What these moments share, whether the rock stars in question capitulated or rebelled against their television handlers, is an intense mood of discomfort. The cool medium of television (to use Marshall McLuhan's famous term), which normally diffuses emotions, can't accommodate the hot one of rock and roll, which intensifies them. Watching Elvis squirm, Jagger sneer or Kurt Cobain act like a clown, even a fan of those artists feels a little uncomfortable. They don't fit. They break the frame, shattering our assumptions about what a performance should be and forcing us to confront what turns us off -- or on.
In recent years, the symbiotic relationship between rock and television has grown less powerful, partly because enough taboos have been broken that it's harder for artists to really shock audiences, and partly because rock itself has grown far less sexy. While hip-hop, dance music and R&B continue to push the boundaries when it comes to eroticism, rock has become almost square in the 21st century, the province of Christians, dads, earnest political activists and other basically wholesome superstars.
There's nothing wrong with that. It's just how art forms evolve. Rock, once the primary cultural means for Americans (and Brits) to explore their sexual edge, has lost sight of its libido. Think of the other rock acts who performed at the AMAs: Daughtry might be some women's dream guy, but his music is all about being married. And Green Day, though eminently admirable, wasn't even sexy back when Billie Joe was singing about solo self-pleasuring.
Lambert's musical connection to hard rock is actually pretty tenuous -- though he's brought back the heavy-metal scream, his vocal performances really reflect stronger connections to New Wave, post-disco and even opera. Where he is a rocker is, frankly, in his groin. Showing off sexual desires that are still considered outlaw by some, he produces the kinds of responses that threaten some people and change others -- and signal bigger shifts in society in general.
Lambert is right to say that there's a double standard when it comes to female displays of sexuality in pop, as well as in men's verbal expressions of prowess and desire. Let's take it one step further, in fact -- we don't have any problem watching a black male artist, like Usher, or a white one who works in a mostly black musical style, like Justin Timberlake, miming a sexual connection with a woman. There's really only one kind of man who isn't sexy in rock today, and that's the rock dude. By insisting upon his right to claim that title, Lambert upsets the apple cart.
The distancing of white male rockers from their own bodies isn’t merely a matter of an art form aging out. It has to do with power and status. Rock is no longer an outsider’s game, and the stars it produces aren’t freaks simply for loving it. Instead, they’re often “regular guys,” proudly displaying the masculine conventions that once seemed off limits in the rock world (though, as any female consort or closeted gay musician will tell you, they were always there beneath the surface).
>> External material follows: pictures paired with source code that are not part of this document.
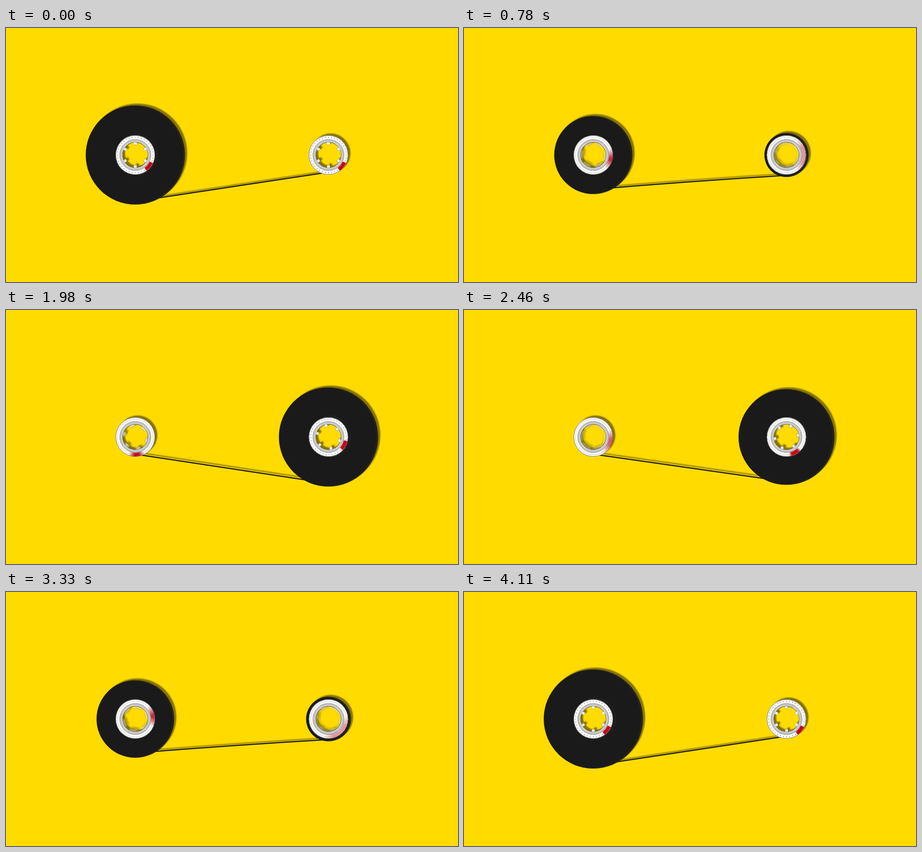
An HTML page with a canvas that plays this animation: 998 px wide and 561 px high, repeating every 4.14 s.

```html
<!DOCTYPE html>
<html lang="en">
<head>
<meta charset="utf-8">
<title>Tape reels</title>
<style>
  html, body { margin: 0; width: 100%; height: 100%; overflow: hidden; background: #ffdb00; }
  canvas { display: block; width: 100vw; height: 100vh; }
</style>
</head>
<body>
<canvas id="stage" width="998" height="561"></canvas>
<script>
const W = 998, H = 561, LOOP = 4140, STEP = 30, TURN = 2060;
const LEFT = 285.5, RIGHT = 712, CY = 280.5;
const R_MIN = 25.5, R_SPAN = 84, HUB = 43.5, HOLE = 28;
const SAMPLES = 17, SHUTTER = 30;
const TAU = Math.PI * 2, DEG = Math.PI / 180;

// time, then angle and speed (degrees, degrees per ms) of the left and right hub
const SPIN = [
  [0, 0, 0, 0, 0],
  [780, -386, -1.15, -1119, -2.6],
  [1410, -1649, -2.2, -2328, -0.85],
  [1980, -2474, -0.6, -2532, -0.15],
  [2060, -2520, 0, -2540, 0],
  [2850, -1349, 2.6, -2252, 1.05],
  [3330, -409, 1.15, -1071, 2.6],
  [4120, 0, 0, 0, 0]
];

const ctx = document.getElementById('stage').getContext('2d');
const makeLayer = (w, h) => {
  const c = document.createElement('canvas');
  c.width = w;
  c.height = h;
  return c.getContext('2d');
};
const scene = makeLayer(W, H);
const spinner = makeLayer(100, 100);

const clamp = (v, lo, hi) => Math.min(hi, Math.max(lo, v));

// Cubic Hermite through the spin table; col is 1 (left) or 3 (right).
function spinAt(t, col) {
  t = clamp(t, 0, 4120);
  let i = 0;
  while (i < SPIN.length - 2 && t > SPIN[i + 1][0]) i++;
  const a = SPIN[i], b = SPIN[i + 1];
  const h = b[0] - a[0], u = (t - a[0]) / h, v = 1 - u;
  return a[col] * (1 + 2 * u) * v * v + a[col + 1] * h * u * v * v
       + b[col] * u * u * (3 - 2 * u) - b[col + 1] * h * u * u * v;
}

// Sine ease from 0 to 1; the second half of the loop runs backwards.
function ease(t, from, length) {
  const p = t < TURN ? t : 2 * TURN - t;
  return (1 - Math.cos(Math.PI * clamp((p - from) / length, 0, 1))) / 2;
}

function ring(c, x, y, r, color, width) {
  c.beginPath();
  c.arc(x, y, r, 0, TAU);
  c.strokeStyle = color;
  c.lineWidth = width;
  c.stroke();
}

function annulus(c, x, y, outer, inner, color) {
  c.beginPath();
  c.arc(x, y, outer, 0, TAU);
  c.moveTo(x + inner, y);
  c.arc(x, y, inner, 0, TAU);
  c.fillStyle = color;
  c.fill('evenodd');
}

// Dots, red mark and teeth: everything that shows the rotation.
function drawMarks(c) {
  c.fillStyle = '#4a4a4a';
  for (let a = 0; a < 360; a += 10) {
    if (a > 20 && a < 60) continue;
    c.beginPath();
    c.arc(39.2 * Math.cos(a * DEG), 39.2 * Math.sin(a * DEG), 0.85, 0, TAU);
    c.fill();
  }
  c.beginPath();
  c.arc(0, 0, 42.6, 25 * DEG, 54 * DEG);
  c.arc(0, 0, 35.2, 54 * DEG, 25 * DEG, true);
  c.closePath();
  c.fillStyle = '#c9040c';
  c.fill();
  c.strokeStyle = '#5a1010';
  c.lineWidth = 0.6;
  c.stroke();
  c.fillStyle = '#fff';
  c.strokeStyle = '#555';
  c.lineWidth = 0.9;
  for (let k = 0; k < 6; k++) {
    c.save();
    c.rotate((30 + 60 * k) * DEG);
    c.fillRect(23, -2.6, 5.2, 5.2);
    c.strokeRect(23, -2.6, 5.2, 5.2);
    c.restore();
  }
}

// Average of several poses across the shutter time.
function blurMarks(t, col) {
  const c = spinner;
  c.setTransform(1, 0, 0, 1, 0, 0);
  c.clearRect(0, 0, 100, 100);
  c.globalCompositeOperation = 'lighter';
  c.globalAlpha = 1 / SAMPLES;
  for (let i = 0; i < SAMPLES; i++) {
    const dt = (i / (SAMPLES - 1) - 0.5) * SHUTTER;
    c.setTransform(1, 0, 0, 1, 50, 50);
    c.rotate(spinAt(t + dt, col) * DEG);
    drawMarks(c);
  }
}

function drawReel(x, radius, t, col) {
  const c = scene;
  if (radius > HUB) {
    annulus(c, x, CY, radius, HOLE, '#1a1a1a');
    c.save();
    c.beginPath();
    c.arc(x, CY, radius, 0, TAU);
    c.clip();
    ring(c, x - 2, CY, radius - 0.6, '#3a3a3a', 0.8);
    const groove = 45 * radius / 109.5;
    if (groove > HUB - 4) ring(c, x + 3.5, CY - 1, groove, '#303030', 0.8);
    c.restore();
  }
  annulus(c, x, CY, HUB, HOLE, '#fff');
  annulus(c, x, CY, 33.8, 31, '#c4c4c4');
  ring(c, x, CY, HUB - 0.5, '#6a6a6a', 1);
  ring(c, x, CY, 34.4, '#707070', 0.9);
  ring(c, x, CY, 30.8, '#8c8c8c', 0.7);
  ring(c, x, CY, HOLE + 0.4, '#5a5a5a', 1.1);
  blurMarks(t, col);
  c.drawImage(spinner.canvas, x - 50, CY - 50);
}

// The left end rises first, the right end sinks later, so the tape bows between.
function drawTape(t, wind) {
  const y0 = CY + 102.5 - 64.5 * ease(t, 216, 1270);
  const y1 = CY + 38 + 64.5 * ease(t, 482, 1397);
  const bow = 8 * Math.sin(Math.PI * wind) ** 2;
  scene.beginPath();
  scene.moveTo(LEFT, y0);
  scene.quadraticCurveTo((LEFT + RIGHT) / 2, (y0 + y1) / 2 - bow / 2, RIGHT, y1);
  scene.strokeStyle = '#1a1a1a';
  scene.lineWidth = 2.5;
  scene.stroke();
}

function draw(t) {
  const wind = ease(t, 178, 1710);
  scene.clearRect(0, 0, W, H);
  drawTape(t, wind);
  drawReel(LEFT, R_MIN + R_SPAN * (1 - wind), t, 1);
  drawReel(RIGHT, R_MIN + R_SPAN * wind, t, 3);

  ctx.fillStyle = '#ffdb00';
  ctx.fillRect(0, 0, W, H);
  ctx.save();
  ctx.shadowColor = 'rgba(0, 0, 0, 0.48)';
  ctx.shadowOffsetX = 5;
  ctx.shadowOffsetY = -4;
  ctx.shadowBlur = 2.5;
  ctx.drawImage(scene.canvas, 0, 0);
  ctx.restore();
}

const start = performance.now();
let shown = -1;
function tick() {
  const t = Math.floor(((performance.now() - start) % LOOP) / STEP) * STEP;
  if (t !== shown) draw(shown = t);
  requestAnimationFrame(tick);
}
tick();
</script>
</body>
</html>
```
Few straight white men don’t strut the way Lambert does (sadly!). Most still embody the norm in our society, because racism, sexism and homophobia still haunt us. And the norm never shows itself off. It’s just taken for granted. For all of his media-savvy and strategic approach to stardom, Adam Lambert remains a rock outsider. Though I’m his fan, I don't think his AMAs' turn was perfect; it would have been much more effective it his usually excellent vocals had matched the audacity of his dance moves. But I don't agree with those who are saying his routine was just a tired attempt to shock. What he did won't be mundane until no one in America flinches when two men kiss on the street. Or until an out gay rock star is no longer an anomaly.
-- Ann Powers
Photo of Adam Lambert by Chris Pizzello / Associated Press